# Given records
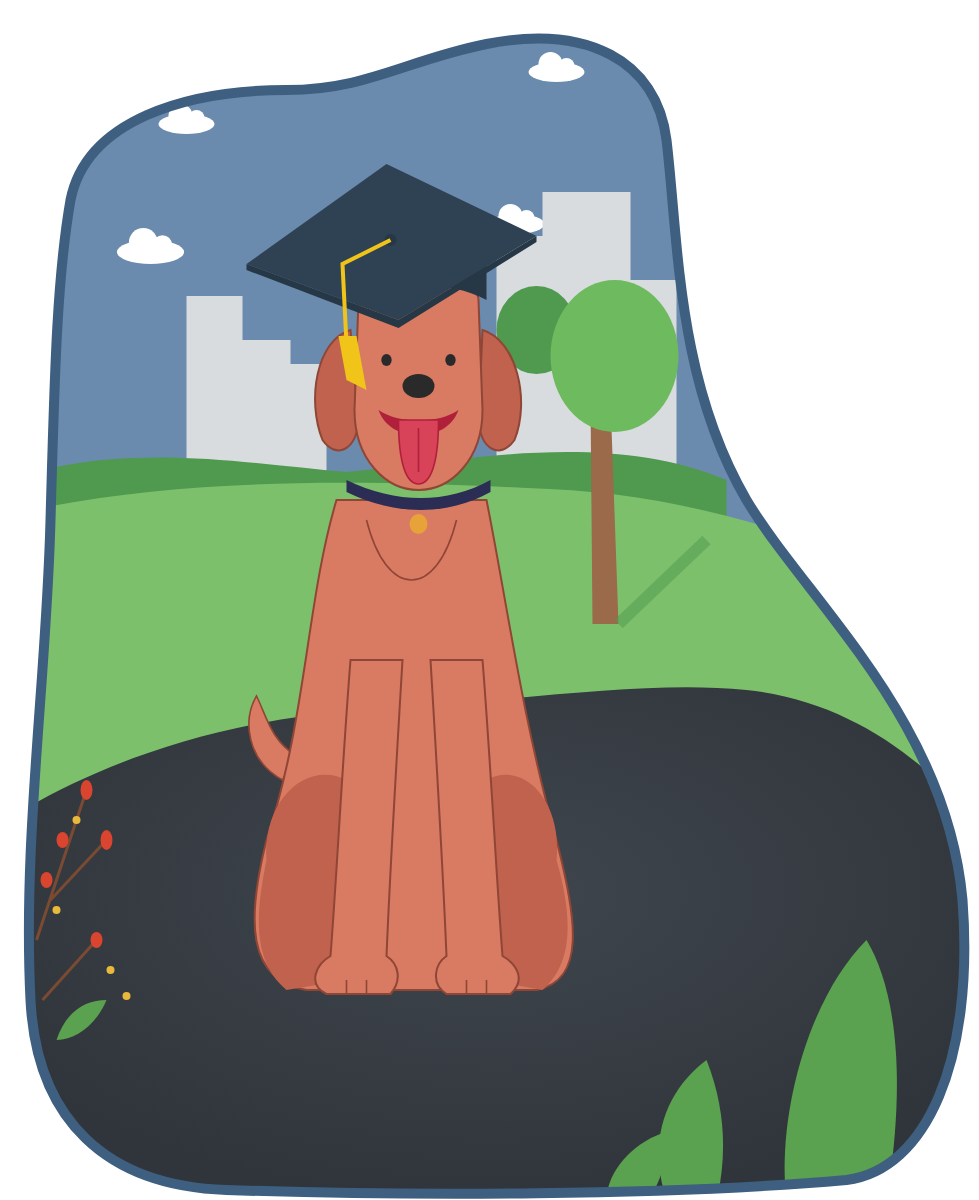
<!DOCTYPE html>
<html lang="en">
<head>
<meta charset="utf-8">
<title>Graduate Pup</title>
<style>
  :root {
    --sky: #6a8bad;
    --cloud: #ffffff;
    --tower: #d8dcdf;
    --hill-far: #4f9a4f;
    --grass: #7dc06c;
    --path: #3c4249;
    --path-shade: #30353b;
    --frame: #3e5f80;
    --fur: #d97a62;
    --fur-shade: #c0624d;
    --fur-line: #8f4636;
    --nose: #2a2a2a;
    --tongue: #d9435a;
    --mouth: #b0203a;
    --collar: #2b2d55;
    --tag: #e8a23a;
    --cap: #263746;
    --cap-top: #2f4254;
    --tassel: #f0c419;
    --trunk: #9a6a4a;
    --leaf: #6dbb5e;
    --leaf-dark: #4f9a4f;
    --bush: #5aa24f;
    --flower-red: #d9452f;
    --flower-gold: #e8b93a;
  }
  html, body { margin: 0; padding: 0; overflow: hidden; background: #ffffff; }
  .canvas { width: 979px; height: 1200px; position: relative; overflow: hidden; }
  .canvas svg { display: block; width: 979px; height: 1200px; }
</style>
</head>
<body>
<main class="canvas">
<svg viewBox="0 0 483 600" preserveAspectRatio="xMidYMid meet" role="img" aria-label="Dog wearing a graduation cap sitting on a park path">
  <defs>
    <clipPath id="blob-clip">
      <path id="blob-shape" d="M32 100 C40 60 90 45 140 45 C180 45 200 30 240 22 C290 12 325 30 330 70 C336 120 335 190 370 250 C400 300 470 360 478 450 C484 530 460 585 420 590 C330 598 200 598 110 595 C50 593 15 560 12 500 C8 420 20 340 22 260 C24 190 25 140 32 100 Z"/>
    </clipPath>
    <radialGradient id="path-glow" cx="0.5" cy="0.4" r="0.6">
      <stop offset="0" stop-color="#3f464d"/>
      <stop offset="1" stop-color="var(--path-shade)"/>
    </radialGradient>
    <g id="cloud">
      <ellipse cx="0" cy="0" rx="14" ry="5" fill="var(--cloud)"/>
      <circle cx="-3" cy="-4" r="6" fill="var(--cloud)"/>
      <circle cx="5" cy="-3" r="4" fill="var(--cloud)"/>
    </g>
  </defs>

  <g class="scene" clip-path="url(#blob-clip)">
    <rect class="sky" x="0" y="0" width="483" height="600" fill="var(--sky)"/>
    <use href="#cloud" x="90" y="62"/>
    <use href="#cloud" x="70" y="120" transform="scale(1.2) translate(-10 -15)"/>
    <use href="#cloud" x="180" y="32"/>
    <use href="#cloud" x="275" y="36"/>
    <use href="#cloud" x="255" y="112"/>

    <g class="skyline" fill="var(--tower)">
      <rect x="90" y="148" width="28" height="90"/>
      <rect x="112" y="170" width="30" height="70"/>
      <rect x="140" y="182" width="20" height="60"/>
      <rect x="245" y="118" width="30" height="120"/>
      <rect x="268" y="96" width="44" height="140"/>
      <rect x="305" y="140" width="30" height="100"/>
    </g>

    <path class="hill-far" d="M0 240 C60 220 120 232 170 236 C230 230 300 215 360 240 L360 300 L0 300 Z" fill="var(--hill-far)"/>
    <path class="lawn" d="M0 258 C80 238 180 240 260 244 C330 246 380 260 483 300 L483 600 L0 600 Z" fill="var(--grass)"/>

    <g class="park-tree">
      <path d="M292 200 L302 200 L306 312 L293 312 Z" fill="var(--trunk)"/>
      <ellipse cx="265" cy="165" rx="20" ry="22" fill="var(--leaf-dark)"/>
      <ellipse cx="304" cy="178" rx="32" ry="38" fill="var(--leaf)"/>
      <path d="M306 312 L350 270" stroke="var(--leaf-dark)" stroke-width="6" opacity="0.5"/>
    </g>

    <path class="walkway" d="M0 410 C40 385 100 360 180 355 C260 350 320 340 370 345 C420 350 460 380 483 410 L483 600 L0 600 Z" fill="url(#path-glow)"/>

    <g class="bush-right" fill="var(--bush)">
      <path d="M390 600 C385 560 400 500 430 470 C445 495 450 540 440 600 Z"/>
      <path d="M330 600 C320 570 330 545 350 530 C360 555 360 580 355 600 Z"/>
      <path d="M300 600 C300 585 315 570 330 566 C330 585 325 595 320 600 Z"/>
    </g>

    <g class="wildflowers">
      <path d="M15 470 L40 395 M22 450 L50 420 M18 500 L45 470" stroke="#7a4a32" stroke-width="1.5" fill="none"/>
      <g fill="var(--flower-red)">
        <ellipse cx="40" cy="395" rx="3" ry="5"/>
        <ellipse cx="50" cy="420" rx="3" ry="5"/>
        <ellipse cx="28" cy="420" rx="3" ry="4"/>
        <ellipse cx="45" cy="470" rx="3" ry="4"/>
        <ellipse cx="20" cy="440" rx="3" ry="4"/>
      </g>
      <g fill="var(--flower-gold)">
        <circle cx="35" cy="410" r="2"/>
        <circle cx="25" cy="455" r="2"/>
        <circle cx="52" cy="485" r="2"/>
        <circle cx="60" cy="498" r="2"/>
      </g>
      <path d="M25 520 C30 505 40 500 50 500 C45 512 35 520 25 520 Z" fill="var(--bush)"/>
    </g>
  </g>

  <use href="#blob-shape" fill="none" stroke="var(--frame)" stroke-width="5"/>

  <g class="dog">
    <path class="dog-tail" d="M138 390 C120 380 118 360 125 348 C130 358 132 370 145 378 Z" fill="var(--fur)" stroke="var(--fur-line)" stroke-width="0.8"/>
    <path class="dog-body" d="M165 250 C150 300 150 360 130 420 C120 460 120 490 150 495 L265 495 C290 490 285 460 275 420 C258 360 250 300 240 250 Z" fill="var(--fur)" stroke="var(--fur-line)" stroke-width="1"/>
    <path class="haunch-left" d="M130 430 C128 400 150 380 170 390 L170 490 L140 495 C122 480 125 455 130 430 Z" fill="var(--fur-shade)"/>
    <path class="haunch-right" d="M275 430 C278 400 258 380 240 390 L240 490 L268 495 C285 480 282 455 275 430 Z" fill="var(--fur-shade)"/>
    <path class="leg-left" d="M172 330 C168 380 165 440 162 478 C155 482 150 492 160 497 L192 497 C198 490 196 482 190 478 C192 430 195 380 198 330 Z" fill="var(--fur)" stroke="var(--fur-line)" stroke-width="1"/>
    <path class="leg-right" d="M212 330 C215 380 218 430 220 478 C214 482 212 492 220 497 L252 497 C260 490 255 482 248 478 C245 440 242 380 238 330 Z" fill="var(--fur)" stroke="var(--fur-line)" stroke-width="1"/>
    <g class="toes" stroke="var(--fur-line)" stroke-width="0.8">
      <path d="M170 490 L170 497 M180 490 L180 497 M230 490 L230 497 M240 490 L240 497"/>
    </g>
    <path class="chest" d="M180 260 C190 300 215 300 225 260" fill="none" stroke="var(--fur-line)" stroke-width="0.8"/>

    <path class="ear-left" d="M172 165 C155 170 150 200 158 220 C165 230 175 225 176 210 Z" fill="var(--fur-shade)" stroke="var(--fur-line)" stroke-width="1"/>
    <path class="ear-right" d="M238 165 C255 170 262 200 254 220 C247 230 237 225 236 210 Z" fill="var(--fur-shade)" stroke="var(--fur-line)" stroke-width="1"/>
    <path class="head" d="M176 150 C176 135 236 135 236 150 L238 205 C238 230 222 245 206 245 C190 245 174 230 174 205 Z" fill="var(--fur)" stroke="var(--fur-line)" stroke-width="1"/>
    <ellipse class="eye-left" cx="190" cy="180" rx="2.6" ry="3" fill="var(--nose)"/>
    <ellipse class="eye-right" cx="222" cy="180" rx="2.6" ry="3" fill="var(--nose)"/>
    <path class="mouth" d="M186 205 C192 222 220 222 226 205 C216 212 196 212 186 205 Z" fill="var(--mouth)"/>
    <path class="tongue" d="M196 210 C196 232 200 242 206 242 C212 242 216 232 216 210 Z" fill="var(--tongue)" stroke="var(--mouth)" stroke-width="0.8"/>
    <path d="M206 214 L206 236" stroke="var(--mouth)" stroke-width="0.8"/>
    <ellipse class="nose" cx="206" cy="193" rx="8" ry="6" fill="var(--nose)"/>

    <path class="collar" d="M170 240 C195 252 220 252 242 240 L242 246 C220 258 195 258 170 246 Z" fill="var(--collar)"/>
    <ellipse class="collar-tag" cx="206" cy="262" rx="4.5" ry="5" fill="var(--tag)"/>
  </g>

  <g class="grad-cap">
    <path class="cap-crown" d="M172 120 L172 150 C190 140 222 140 240 150 L240 120 Z" fill="var(--cap)"/>
    <path class="cap-board" d="M120 132 L190 82 L265 118 L196 160 Z" fill="var(--cap-top)"/>
    <path class="cap-board-edge" d="M120 132 L196 160 L265 118 L265 121 L196 164 L120 135 Z" fill="var(--cap)"/>
    <circle class="cap-button" cx="192" cy="120" r="3" fill="var(--cap)"/>
    <path class="tassel-cord" d="M192 120 L168 132 L170 172" stroke="var(--tassel)" stroke-width="2" fill="none"/>
    <path class="tassel" d="M166 168 L175 168 L180 195 L170 190 Z" fill="var(--tassel)"/>
  </g>
</svg>
</main>
</body>
</html>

# Exercise requirements
Look above for the line that contains "132 L196 160". That line and every line after it through the end of the data must be written out exactly, with nothing else.

# Reply to the exercise
    <path class="cap-board-edge" d="M120 132 L196 160 L265 118 L265 121 L196 164 L120 135 Z" fill="var(--cap)"/>
    <circle class="cap-button" cx="192" cy="120" r="3" fill="var(--cap)"/>
    <path class="tassel-cord" d="M192 120 L168 132 L170 172" stroke="var(--tassel)" stroke-width="2" fill="none"/>
    <path class="tassel" d="M166 168 L175 168 L180 195 L170 190 Z" fill="var(--tassel)"/>
  </g>
</svg>
</main>
</body>
</html>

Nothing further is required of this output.